In their paper, A. Abdelazez et al. examined different factors affecting survival and activity of Bifidobacterium species in the manufacturing of frozen yogurt under different conditions. They also evaluated the effect of storage temperatures on their viability in frozen yogurt, physicochemical, rheological, and the sensory parameters of the product. The results of this study show that the Bifidobacterium spp. can grow well in simulated intestinal conditions and can be used to manufacture frozen yogurt with this probiotic bacteria. They also demonstrate that the supplementation of Bifidobacterium has no adverse effect on the shelf life, flavor, or compositional characteristics of the frozen yogurt product.
Environmental parameters such as temperature may affect the growth, biological, and physiological activities of microorganisms and may also affect their detection. In their article, Y. Xu et al. reported the capability of a novel hypothermia aerobic nitrite-denitrifying bacterium, Pseudomonas putida strain Y-9 (a common inhabitant of long-term flooded paddy soil), to perform heterotrophic nitrification with ammonium and aerobic denitrification with nitrate or nitrite at low temperature (15°C). According to the results presented in this study, the denitrification ability of P. putida Y-9 may potentially be utilized for wastewater treatment to reduce nitrogen pollution under cold temperature conditions.
In summary, this editorial provides a snapshot of the articles published in this special issue. We hope the articles contained in this special issue will advance our knowledge and understanding of microbial detection field, and the readers of this special issue will find some information of interest to their respective area of scientific investigations.
We extend our sincere thanks to the reviewers for their contribution to the peer-review process and for providing constructive critiques. We also express our appreciation to all the authors for their interest in selecting this special issue as a venue for their scholarly work dissemination.
Irshad M. Sulaiman

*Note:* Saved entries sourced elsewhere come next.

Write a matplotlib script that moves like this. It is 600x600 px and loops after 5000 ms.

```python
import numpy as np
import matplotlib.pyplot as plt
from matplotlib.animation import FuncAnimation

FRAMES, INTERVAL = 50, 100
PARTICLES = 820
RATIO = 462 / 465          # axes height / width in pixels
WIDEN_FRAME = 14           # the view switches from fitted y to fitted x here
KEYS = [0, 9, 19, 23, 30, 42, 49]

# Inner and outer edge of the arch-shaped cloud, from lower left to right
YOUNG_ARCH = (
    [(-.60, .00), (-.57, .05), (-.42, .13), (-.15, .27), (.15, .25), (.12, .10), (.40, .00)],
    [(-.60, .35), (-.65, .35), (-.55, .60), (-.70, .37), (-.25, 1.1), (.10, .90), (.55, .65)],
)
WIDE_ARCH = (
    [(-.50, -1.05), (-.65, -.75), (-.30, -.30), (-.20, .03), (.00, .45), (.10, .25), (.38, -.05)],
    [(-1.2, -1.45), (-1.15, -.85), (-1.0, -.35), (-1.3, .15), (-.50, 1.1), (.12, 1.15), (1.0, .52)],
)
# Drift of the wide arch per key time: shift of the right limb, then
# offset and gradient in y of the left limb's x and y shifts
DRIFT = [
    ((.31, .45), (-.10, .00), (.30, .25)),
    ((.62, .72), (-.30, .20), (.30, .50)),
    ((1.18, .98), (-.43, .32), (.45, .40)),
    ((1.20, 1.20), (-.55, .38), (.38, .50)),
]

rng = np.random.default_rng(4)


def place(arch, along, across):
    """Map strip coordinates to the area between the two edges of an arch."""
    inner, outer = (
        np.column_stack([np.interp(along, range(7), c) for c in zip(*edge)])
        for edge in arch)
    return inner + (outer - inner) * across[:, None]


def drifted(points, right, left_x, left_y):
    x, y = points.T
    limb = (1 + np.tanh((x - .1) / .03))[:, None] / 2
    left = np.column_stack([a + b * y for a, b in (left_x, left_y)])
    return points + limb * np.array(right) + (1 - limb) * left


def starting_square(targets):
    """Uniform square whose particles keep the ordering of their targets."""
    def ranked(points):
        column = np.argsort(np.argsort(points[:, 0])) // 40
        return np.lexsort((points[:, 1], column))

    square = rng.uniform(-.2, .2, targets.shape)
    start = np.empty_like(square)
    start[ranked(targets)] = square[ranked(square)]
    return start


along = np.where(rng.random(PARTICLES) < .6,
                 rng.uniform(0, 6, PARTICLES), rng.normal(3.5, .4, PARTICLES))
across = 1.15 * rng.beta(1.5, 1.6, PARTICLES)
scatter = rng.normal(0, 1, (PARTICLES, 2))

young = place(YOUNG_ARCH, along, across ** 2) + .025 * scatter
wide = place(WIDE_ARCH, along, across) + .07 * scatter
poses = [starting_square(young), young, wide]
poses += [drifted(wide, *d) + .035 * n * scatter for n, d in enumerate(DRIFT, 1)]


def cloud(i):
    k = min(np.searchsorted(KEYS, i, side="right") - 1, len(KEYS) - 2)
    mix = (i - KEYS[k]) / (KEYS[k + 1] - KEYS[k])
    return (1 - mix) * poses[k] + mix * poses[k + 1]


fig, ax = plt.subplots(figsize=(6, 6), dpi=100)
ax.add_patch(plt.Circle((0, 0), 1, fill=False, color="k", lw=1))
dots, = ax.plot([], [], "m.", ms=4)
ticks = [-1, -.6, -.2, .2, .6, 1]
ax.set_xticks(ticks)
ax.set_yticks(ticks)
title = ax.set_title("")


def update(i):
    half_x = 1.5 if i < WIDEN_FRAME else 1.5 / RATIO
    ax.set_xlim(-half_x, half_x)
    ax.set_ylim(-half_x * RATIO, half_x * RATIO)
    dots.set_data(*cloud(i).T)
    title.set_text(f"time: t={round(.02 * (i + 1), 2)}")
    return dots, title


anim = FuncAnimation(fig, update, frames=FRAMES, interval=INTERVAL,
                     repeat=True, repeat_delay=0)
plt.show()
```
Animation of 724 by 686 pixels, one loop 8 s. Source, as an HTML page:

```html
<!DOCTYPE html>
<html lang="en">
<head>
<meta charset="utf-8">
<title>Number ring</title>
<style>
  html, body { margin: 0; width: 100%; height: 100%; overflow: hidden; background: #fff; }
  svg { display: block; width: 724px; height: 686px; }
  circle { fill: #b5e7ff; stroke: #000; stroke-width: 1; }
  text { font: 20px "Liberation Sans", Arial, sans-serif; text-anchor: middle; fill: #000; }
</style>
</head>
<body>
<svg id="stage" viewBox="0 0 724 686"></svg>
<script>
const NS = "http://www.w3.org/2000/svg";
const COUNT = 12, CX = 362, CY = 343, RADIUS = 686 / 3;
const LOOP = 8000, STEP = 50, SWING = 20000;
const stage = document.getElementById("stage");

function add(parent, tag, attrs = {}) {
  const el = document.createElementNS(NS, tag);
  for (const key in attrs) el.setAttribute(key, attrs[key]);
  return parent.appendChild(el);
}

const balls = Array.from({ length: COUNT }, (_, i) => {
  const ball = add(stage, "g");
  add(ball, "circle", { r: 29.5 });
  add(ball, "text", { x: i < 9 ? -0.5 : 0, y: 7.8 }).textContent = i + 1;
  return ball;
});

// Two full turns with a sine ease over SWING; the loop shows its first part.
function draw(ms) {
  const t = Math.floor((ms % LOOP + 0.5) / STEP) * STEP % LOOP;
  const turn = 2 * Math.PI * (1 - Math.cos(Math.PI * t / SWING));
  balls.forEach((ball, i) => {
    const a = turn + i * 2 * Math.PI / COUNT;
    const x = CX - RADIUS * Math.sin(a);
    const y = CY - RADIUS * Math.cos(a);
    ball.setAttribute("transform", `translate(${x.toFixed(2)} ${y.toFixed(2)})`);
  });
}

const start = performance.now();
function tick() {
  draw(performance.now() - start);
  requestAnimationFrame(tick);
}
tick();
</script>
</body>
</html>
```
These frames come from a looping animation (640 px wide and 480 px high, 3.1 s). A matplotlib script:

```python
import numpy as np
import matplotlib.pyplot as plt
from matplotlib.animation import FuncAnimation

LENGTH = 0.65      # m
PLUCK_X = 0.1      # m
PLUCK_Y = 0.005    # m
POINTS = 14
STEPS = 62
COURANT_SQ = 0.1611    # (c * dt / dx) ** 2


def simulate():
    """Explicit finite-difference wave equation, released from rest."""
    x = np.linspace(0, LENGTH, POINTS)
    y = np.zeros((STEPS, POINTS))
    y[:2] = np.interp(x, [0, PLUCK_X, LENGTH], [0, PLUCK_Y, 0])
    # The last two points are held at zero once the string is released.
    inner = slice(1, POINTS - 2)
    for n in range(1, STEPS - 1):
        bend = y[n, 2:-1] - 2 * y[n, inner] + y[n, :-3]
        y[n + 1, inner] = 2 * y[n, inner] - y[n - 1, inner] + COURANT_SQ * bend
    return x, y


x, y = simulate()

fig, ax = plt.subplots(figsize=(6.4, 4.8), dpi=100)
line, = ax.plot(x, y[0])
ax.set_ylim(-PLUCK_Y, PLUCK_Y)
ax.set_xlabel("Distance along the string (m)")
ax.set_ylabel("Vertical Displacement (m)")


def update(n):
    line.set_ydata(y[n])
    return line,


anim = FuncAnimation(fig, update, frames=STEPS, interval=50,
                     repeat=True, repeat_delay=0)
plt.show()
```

Copyright © 2017 Pratik Banerjee et al. This is an open access article distributed under the Creative Commons Attribution License, which permits unrestricted use, distribution, and reproduction in any medium, provided the original work is properly cited.